Thinking outside of the box, Wooton also would like to see a boost in marketing that promotes naturally nutritious products in kid-friendly ways. Think Bolthouse's campaign that markets carrots like potato chips.
"I wish fruit and vegetable companies had more money to market products the way McDonald's and sugary cereal companies do," Wooton said. "Marketing shapes the whole way kids think about food and what they're willing to eat at home, at daycare, at school. If not done right, it makes everyone's job of feeding children healthy food near impossible."
The future of kids' products and packaging
The products most likely to be affected by the government's proposed marketing guidelines include breakfast cereals; snack foods; candy; dairy products; baked goods; carbonated beverages; fruit juice and non-carbonated beverages; prepared foods and meals; frozen and chilled deserts; and restaurant foods. These foods represent the lion's share of marketing dollars spent to woo children, according to the government working group's proposal.
Reduced-sodium and low-sugar products are obvious winners under the fed's new guidelines. But Emmer-Aanes thinks the rules will also "accentuate the positive—what's good in products versus what's missing from products," she said. For example, Emmer-Aanes predicts that manufacturers of gluten-free kids' foods will get creative with ancient grains, such as quinoa, amaranth and buckwheat, to make the products a bit healthier.
As well as recipe changes, manufacturing and packaging innovations can enhance the healthfulness of kids' foods as well. "Some new techniques I see that I like include freeze drying, vacuum packaging and alternative canning," Cozad said.
Retailers need to prepare for competition
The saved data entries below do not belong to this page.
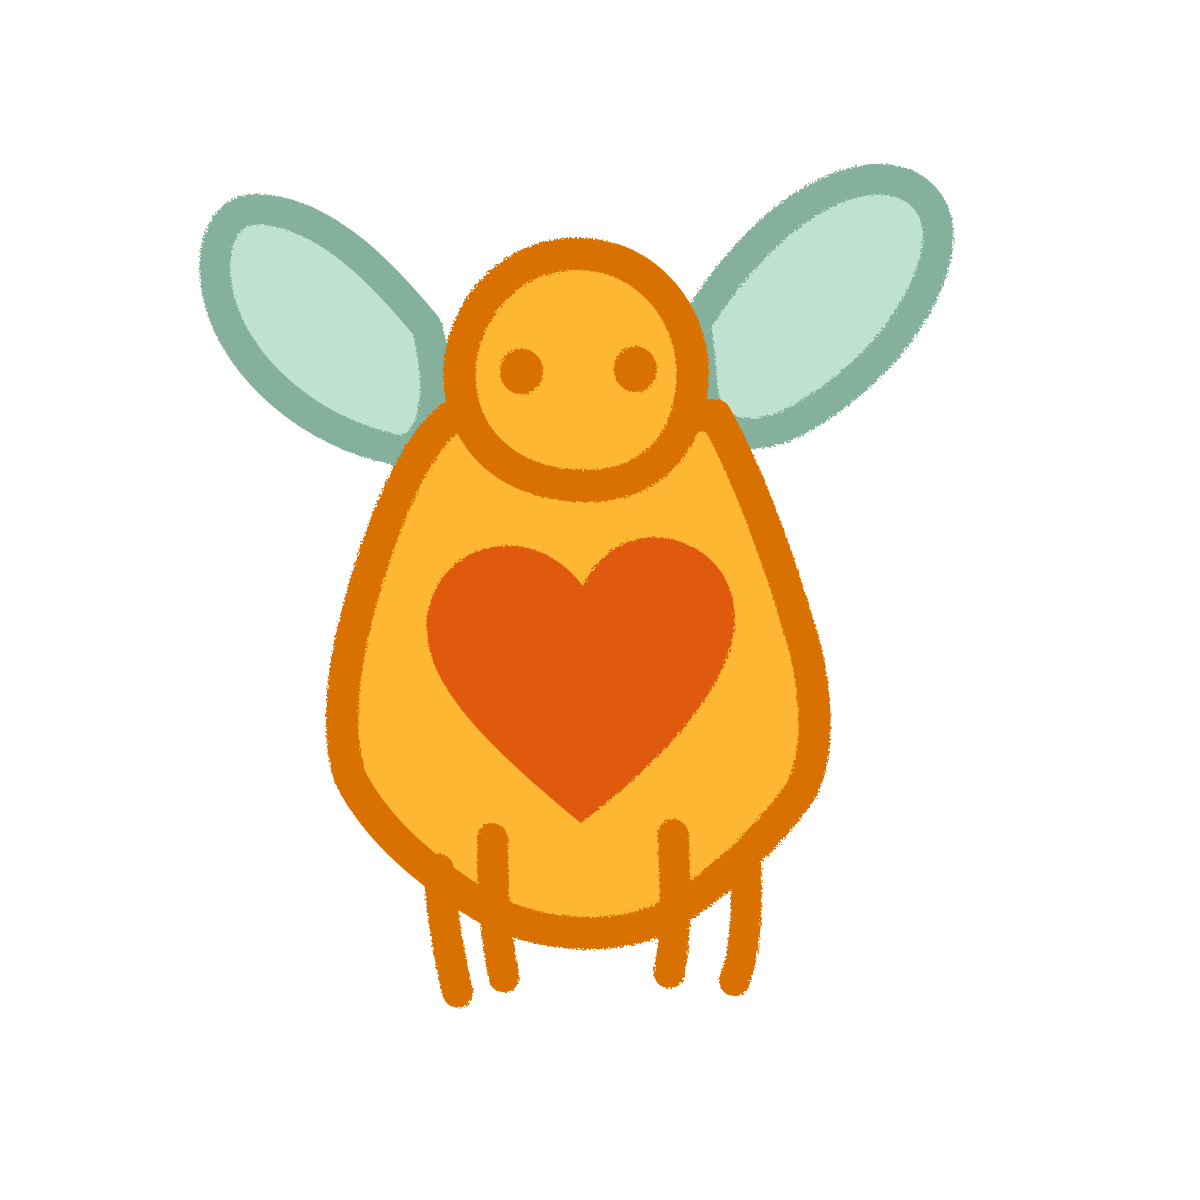
<!DOCTYPE html>
<html lang="en">
<head>
<meta charset="utf-8">
<title>Heart Bee</title>
<style>
:root{
  --paper:#ffffff;
  --wing-fill:#bfe1d2;
  --wing-line:#84b09c;
  --body-fill:#fdb733;
  --body-line:#d87100;
  --heart:#e05a09;
}
html,body{margin:0;padding:0;overflow:hidden;background:var(--paper);}
.canvas{display:block;width:1200px;height:1200px;}
</style>
</head>
<body>
<svg class="canvas" viewBox="0 0 1560 1560" width="1200" height="1200" xmlns="http://www.w3.org/2000/svg">
  <defs>
    <filter id="crayon-edge" x="-5%" y="-5%" width="110%" height="110%">
      <feTurbulence type="fractalNoise" baseFrequency="0.35" numOctaves="2" seed="4"/>
      <feDisplacementMap in="SourceGraphic" scale="7"/>
    </filter>
  </defs>
  <g filter="url(#crayon-edge)" stroke-linecap="round" stroke-linejoin="round">
    <g class="wings" fill="var(--wing-fill)" stroke="var(--wing-line)" stroke-width="40">
      <path d="M555 425 C500 360 430 280 340 272 C285 268 270 330 285 390 C310 480 400 560 515 585 C560 590 580 520 555 425 Z"/>
      <path d="M905 420 C960 330 1040 250 1120 235 C1190 222 1235 270 1215 340 C1190 430 1110 510 1020 555 C960 575 930 560 915 520 Z"/>
    </g>
    <path class="body" d="M590 540 C545 570 505 660 475 760 C445 860 435 950 455 1010 C490 1080 560 1140 640 1185 C700 1215 790 1225 860 1195 C920 1160 990 1100 1040 1030 C1070 980 1060 880 1040 820 C1010 720 975 620 930 540 Z" fill="var(--body-fill)" stroke="var(--body-line)" stroke-width="42"/>
    <g class="legs" fill="none" stroke="var(--body-line)" stroke-width="40">
      <path d="M570 1130 C575 1190 585 1250 595 1290"/>
      <path d="M640 1090 C640 1160 645 1220 655 1270"/>
      <path d="M875 1085 C878 1150 880 1210 870 1265"/>
      <path d="M970 1130 C972 1190 968 1240 955 1275"/>
    </g>
    <path class="head" d="M750 330 C670 330 610 390 598 470 C590 560 650 630 760 632 C860 632 905 560 900 470 C890 390 830 330 750 330 Z" fill="var(--body-fill)" stroke="var(--body-line)" stroke-width="42"/>
    <g class="eyes" fill="var(--body-line)">
      <ellipse cx="678" cy="483" rx="28" ry="30"/>
      <ellipse cx="826" cy="480" rx="28" ry="30"/>
    </g>
    <path class="heart" d="M758 762 C730 725 690 705 645 710 C590 718 550 765 555 825 C562 900 640 975 755 1070 C860 990 930 910 950 840 C968 770 935 715 870 700 C820 692 780 715 758 762 Z" fill="var(--heart)"/>
  </g>
</svg>
</body>
</html>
As healthier kids' products gain momentum in the marketplace, brands that were once carried only by independent natural products stores may move over to conventional chains. Nature's Path, for example, has co-branded some of its products with Costco.
Such efforts could mean heavy competition for smaller retailers. "If healthier kids' options go more than 50 to 60 percent mainstream, [natural products stores] will be forced to compete on price," Cozad said. One way to stay competitive: Band together through industry groups that act as cooperatives for smaller retailers. "This can hopefully help them to increase their purchasing power," Cozad said.
Another strategy, according to Cozad, is for retailers to capitalize on their health missions. "They can tout the benefits of getting the whole family to eat healthier, so that it's not just about buying healthier kids' products, but buying healthier in general."